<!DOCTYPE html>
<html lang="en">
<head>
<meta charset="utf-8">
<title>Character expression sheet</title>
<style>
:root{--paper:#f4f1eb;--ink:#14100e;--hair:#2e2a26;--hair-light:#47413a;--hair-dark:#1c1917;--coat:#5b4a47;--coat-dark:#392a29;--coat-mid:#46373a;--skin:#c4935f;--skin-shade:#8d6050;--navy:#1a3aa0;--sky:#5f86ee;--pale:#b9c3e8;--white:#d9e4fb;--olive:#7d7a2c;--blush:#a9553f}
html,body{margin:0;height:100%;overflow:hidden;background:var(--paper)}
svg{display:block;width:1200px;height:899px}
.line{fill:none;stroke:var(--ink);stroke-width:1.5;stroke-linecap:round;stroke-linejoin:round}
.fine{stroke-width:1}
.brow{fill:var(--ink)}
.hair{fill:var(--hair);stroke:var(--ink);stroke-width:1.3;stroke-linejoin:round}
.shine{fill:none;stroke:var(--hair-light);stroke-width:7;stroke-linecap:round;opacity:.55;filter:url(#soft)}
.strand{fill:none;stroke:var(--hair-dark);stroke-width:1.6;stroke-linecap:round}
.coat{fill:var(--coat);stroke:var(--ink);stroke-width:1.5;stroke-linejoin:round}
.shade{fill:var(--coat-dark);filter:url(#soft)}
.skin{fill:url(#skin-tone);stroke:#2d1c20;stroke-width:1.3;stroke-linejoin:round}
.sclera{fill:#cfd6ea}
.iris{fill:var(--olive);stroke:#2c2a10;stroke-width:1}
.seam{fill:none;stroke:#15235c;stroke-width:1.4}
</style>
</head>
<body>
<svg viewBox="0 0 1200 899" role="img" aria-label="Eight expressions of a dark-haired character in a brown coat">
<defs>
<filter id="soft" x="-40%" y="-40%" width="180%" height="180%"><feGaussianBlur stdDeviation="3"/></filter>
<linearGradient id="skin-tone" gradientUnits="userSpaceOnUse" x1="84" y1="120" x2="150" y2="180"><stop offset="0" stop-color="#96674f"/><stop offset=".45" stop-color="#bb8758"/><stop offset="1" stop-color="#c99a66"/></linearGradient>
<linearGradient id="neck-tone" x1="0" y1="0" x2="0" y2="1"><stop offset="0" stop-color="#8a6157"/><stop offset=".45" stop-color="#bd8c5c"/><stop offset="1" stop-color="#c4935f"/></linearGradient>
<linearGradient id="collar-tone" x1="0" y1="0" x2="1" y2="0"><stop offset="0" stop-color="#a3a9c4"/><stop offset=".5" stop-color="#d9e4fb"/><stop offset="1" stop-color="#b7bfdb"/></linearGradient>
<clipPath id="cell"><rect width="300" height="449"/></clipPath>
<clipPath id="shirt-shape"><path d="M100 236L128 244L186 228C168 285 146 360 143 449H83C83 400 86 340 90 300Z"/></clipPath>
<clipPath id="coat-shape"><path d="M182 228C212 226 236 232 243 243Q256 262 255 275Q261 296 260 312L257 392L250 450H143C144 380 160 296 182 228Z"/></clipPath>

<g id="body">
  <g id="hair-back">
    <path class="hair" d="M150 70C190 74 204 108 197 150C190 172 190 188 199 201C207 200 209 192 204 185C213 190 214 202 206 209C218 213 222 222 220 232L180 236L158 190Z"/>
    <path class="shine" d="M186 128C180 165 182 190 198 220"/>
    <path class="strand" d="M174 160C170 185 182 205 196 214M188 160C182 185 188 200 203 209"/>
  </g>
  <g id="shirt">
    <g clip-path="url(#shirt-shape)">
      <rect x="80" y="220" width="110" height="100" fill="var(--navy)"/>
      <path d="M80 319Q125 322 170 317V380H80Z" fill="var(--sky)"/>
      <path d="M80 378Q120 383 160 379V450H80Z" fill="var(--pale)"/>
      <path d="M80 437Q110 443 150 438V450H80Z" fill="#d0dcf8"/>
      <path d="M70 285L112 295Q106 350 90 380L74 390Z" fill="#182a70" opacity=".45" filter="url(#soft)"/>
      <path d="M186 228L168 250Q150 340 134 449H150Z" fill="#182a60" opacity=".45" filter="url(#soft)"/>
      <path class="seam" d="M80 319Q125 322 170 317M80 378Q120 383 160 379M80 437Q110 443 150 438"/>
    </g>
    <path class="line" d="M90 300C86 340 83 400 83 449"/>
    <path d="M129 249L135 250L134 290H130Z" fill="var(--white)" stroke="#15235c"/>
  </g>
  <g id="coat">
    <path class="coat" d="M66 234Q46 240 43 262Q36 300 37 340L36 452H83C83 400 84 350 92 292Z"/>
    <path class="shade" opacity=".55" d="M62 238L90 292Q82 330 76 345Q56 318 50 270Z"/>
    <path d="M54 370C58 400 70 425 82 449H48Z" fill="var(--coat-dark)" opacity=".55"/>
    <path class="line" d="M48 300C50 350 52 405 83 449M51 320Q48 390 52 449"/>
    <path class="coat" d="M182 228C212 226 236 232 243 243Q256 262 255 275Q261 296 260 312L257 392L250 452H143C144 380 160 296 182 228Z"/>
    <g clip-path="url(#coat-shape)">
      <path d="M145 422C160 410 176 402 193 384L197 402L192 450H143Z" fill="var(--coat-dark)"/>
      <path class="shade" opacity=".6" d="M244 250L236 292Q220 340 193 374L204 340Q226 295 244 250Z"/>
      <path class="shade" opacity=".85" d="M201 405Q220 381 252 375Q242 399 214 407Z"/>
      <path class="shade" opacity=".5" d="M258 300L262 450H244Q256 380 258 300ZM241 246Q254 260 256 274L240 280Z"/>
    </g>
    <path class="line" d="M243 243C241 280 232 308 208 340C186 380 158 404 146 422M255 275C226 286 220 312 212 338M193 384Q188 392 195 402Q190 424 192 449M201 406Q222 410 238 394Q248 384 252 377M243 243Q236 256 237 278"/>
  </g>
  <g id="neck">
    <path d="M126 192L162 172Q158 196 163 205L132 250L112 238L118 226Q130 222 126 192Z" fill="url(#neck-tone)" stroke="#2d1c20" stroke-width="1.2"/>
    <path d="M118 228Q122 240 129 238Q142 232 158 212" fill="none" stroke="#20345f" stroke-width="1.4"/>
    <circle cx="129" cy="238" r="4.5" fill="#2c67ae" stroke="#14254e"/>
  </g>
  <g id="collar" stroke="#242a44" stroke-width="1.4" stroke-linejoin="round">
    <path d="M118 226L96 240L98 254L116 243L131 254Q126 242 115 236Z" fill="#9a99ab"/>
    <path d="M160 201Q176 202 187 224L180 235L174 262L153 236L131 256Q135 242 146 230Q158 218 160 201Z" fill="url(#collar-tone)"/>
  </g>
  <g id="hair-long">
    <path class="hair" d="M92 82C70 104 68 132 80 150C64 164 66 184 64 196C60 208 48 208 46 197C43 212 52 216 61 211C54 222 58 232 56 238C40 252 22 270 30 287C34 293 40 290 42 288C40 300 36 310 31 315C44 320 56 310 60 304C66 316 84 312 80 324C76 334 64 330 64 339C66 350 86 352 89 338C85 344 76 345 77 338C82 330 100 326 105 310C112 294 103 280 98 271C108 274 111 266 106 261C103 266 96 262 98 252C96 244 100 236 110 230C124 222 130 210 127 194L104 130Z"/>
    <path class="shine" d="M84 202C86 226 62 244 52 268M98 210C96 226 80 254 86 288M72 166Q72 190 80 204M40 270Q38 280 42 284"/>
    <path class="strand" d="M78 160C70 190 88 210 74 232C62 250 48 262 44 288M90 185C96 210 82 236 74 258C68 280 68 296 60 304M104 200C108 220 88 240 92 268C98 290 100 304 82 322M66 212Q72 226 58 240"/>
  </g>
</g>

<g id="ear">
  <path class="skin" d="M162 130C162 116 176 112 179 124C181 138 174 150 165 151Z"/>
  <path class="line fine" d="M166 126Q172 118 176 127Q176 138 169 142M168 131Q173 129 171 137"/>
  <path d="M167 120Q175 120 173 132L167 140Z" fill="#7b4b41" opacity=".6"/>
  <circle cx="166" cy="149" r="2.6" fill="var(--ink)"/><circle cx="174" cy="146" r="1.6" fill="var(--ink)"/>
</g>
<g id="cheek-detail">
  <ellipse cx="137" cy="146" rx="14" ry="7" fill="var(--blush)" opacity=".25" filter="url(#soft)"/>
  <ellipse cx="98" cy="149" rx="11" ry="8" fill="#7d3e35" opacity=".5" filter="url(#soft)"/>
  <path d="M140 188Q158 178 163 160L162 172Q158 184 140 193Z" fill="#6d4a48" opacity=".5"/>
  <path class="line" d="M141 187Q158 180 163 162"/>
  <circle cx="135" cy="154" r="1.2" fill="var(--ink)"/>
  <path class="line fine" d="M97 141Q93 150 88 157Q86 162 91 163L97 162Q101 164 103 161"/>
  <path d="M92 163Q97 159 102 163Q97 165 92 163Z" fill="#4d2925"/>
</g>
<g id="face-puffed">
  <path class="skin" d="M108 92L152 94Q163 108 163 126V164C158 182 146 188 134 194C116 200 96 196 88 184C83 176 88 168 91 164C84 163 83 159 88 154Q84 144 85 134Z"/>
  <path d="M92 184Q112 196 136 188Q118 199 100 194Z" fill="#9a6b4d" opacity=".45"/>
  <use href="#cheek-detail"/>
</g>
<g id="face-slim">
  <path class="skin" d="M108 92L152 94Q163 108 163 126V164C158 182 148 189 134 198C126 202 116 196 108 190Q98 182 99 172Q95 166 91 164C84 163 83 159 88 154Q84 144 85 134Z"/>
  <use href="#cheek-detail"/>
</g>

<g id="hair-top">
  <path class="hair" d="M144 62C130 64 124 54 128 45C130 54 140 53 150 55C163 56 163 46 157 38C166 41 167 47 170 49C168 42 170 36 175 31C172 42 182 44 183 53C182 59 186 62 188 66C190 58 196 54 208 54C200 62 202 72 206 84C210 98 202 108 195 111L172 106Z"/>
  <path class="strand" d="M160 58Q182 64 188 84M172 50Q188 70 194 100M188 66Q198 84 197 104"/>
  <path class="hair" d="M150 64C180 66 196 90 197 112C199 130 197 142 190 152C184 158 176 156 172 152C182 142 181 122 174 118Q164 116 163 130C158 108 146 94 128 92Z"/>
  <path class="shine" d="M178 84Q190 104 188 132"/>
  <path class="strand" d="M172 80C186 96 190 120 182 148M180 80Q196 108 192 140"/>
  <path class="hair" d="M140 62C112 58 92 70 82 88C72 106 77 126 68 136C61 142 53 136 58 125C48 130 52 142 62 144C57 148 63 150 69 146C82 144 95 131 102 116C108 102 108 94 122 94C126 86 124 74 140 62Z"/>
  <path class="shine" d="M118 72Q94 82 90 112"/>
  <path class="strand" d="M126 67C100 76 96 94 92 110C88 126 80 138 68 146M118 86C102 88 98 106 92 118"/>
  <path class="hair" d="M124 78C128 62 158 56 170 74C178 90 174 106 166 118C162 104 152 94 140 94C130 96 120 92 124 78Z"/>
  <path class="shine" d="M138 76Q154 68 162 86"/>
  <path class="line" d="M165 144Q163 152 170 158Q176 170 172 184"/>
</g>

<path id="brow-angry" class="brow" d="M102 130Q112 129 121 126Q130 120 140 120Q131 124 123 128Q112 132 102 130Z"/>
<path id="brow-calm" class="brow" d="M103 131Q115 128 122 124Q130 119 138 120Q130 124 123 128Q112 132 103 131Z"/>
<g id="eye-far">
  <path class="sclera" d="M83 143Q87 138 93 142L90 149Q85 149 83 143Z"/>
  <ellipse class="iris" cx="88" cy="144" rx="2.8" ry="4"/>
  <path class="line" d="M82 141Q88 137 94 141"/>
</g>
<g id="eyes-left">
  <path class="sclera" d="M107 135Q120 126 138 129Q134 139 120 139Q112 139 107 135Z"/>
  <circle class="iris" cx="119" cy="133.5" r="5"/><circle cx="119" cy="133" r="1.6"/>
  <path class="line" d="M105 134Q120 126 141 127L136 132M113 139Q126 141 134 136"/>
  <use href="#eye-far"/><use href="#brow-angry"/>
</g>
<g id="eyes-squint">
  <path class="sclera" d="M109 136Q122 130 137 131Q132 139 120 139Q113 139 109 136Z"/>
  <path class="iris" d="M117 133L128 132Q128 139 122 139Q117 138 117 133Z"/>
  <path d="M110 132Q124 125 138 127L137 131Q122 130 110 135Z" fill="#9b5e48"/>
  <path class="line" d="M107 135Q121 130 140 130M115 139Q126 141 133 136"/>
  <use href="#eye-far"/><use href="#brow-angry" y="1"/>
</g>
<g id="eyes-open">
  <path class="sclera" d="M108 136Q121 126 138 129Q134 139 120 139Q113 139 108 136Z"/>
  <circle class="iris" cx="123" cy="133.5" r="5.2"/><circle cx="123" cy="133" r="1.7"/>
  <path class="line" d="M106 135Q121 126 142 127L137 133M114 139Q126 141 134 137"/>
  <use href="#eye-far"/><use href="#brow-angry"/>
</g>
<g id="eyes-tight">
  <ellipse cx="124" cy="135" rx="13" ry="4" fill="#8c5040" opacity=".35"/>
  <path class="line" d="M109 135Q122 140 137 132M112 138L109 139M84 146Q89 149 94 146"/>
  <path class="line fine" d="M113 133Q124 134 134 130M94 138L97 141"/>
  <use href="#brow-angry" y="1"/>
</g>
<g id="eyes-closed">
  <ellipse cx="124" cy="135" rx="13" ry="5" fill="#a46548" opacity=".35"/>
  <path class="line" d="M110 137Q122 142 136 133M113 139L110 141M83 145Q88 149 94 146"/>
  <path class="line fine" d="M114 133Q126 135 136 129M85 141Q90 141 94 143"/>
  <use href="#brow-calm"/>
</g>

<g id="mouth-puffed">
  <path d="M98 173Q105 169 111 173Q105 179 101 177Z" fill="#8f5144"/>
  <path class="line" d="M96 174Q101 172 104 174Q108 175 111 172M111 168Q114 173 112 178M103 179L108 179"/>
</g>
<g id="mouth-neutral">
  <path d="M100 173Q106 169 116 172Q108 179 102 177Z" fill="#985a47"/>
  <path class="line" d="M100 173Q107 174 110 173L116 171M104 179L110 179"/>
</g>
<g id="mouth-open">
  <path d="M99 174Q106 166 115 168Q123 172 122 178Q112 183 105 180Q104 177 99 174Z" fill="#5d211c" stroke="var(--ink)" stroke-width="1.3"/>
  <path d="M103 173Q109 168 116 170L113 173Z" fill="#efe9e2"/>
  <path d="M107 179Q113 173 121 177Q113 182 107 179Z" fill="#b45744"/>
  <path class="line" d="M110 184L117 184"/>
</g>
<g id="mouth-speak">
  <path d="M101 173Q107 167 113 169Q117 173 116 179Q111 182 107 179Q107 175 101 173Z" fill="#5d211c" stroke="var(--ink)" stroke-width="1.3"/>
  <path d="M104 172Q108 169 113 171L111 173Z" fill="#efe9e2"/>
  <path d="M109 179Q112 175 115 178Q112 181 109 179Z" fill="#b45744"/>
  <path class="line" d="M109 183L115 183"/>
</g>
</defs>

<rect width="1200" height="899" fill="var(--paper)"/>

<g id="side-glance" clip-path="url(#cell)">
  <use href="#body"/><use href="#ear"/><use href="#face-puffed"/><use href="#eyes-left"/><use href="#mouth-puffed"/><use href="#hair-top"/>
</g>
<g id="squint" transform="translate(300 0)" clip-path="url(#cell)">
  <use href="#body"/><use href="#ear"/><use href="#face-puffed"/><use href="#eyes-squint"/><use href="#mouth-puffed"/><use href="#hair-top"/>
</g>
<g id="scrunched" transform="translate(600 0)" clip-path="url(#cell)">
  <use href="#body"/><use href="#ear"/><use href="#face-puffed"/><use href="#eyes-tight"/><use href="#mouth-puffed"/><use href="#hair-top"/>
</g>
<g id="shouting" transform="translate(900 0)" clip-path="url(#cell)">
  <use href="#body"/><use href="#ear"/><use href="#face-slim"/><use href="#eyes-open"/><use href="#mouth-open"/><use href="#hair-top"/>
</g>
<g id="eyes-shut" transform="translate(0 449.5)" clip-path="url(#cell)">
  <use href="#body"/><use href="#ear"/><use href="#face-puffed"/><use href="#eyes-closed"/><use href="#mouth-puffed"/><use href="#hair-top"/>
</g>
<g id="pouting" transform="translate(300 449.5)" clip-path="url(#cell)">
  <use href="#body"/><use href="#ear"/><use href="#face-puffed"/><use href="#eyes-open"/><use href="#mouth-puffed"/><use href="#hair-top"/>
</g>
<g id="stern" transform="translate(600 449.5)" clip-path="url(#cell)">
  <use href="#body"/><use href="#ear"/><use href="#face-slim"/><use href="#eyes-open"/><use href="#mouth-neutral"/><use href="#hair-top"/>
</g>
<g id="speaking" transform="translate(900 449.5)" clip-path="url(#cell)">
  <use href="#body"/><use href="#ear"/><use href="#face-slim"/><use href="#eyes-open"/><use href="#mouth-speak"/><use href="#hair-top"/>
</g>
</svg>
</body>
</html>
☆ ☆ ☆
What is wanted is the number of lines holding "linejoin" in the entries. Nothing else should be given.

5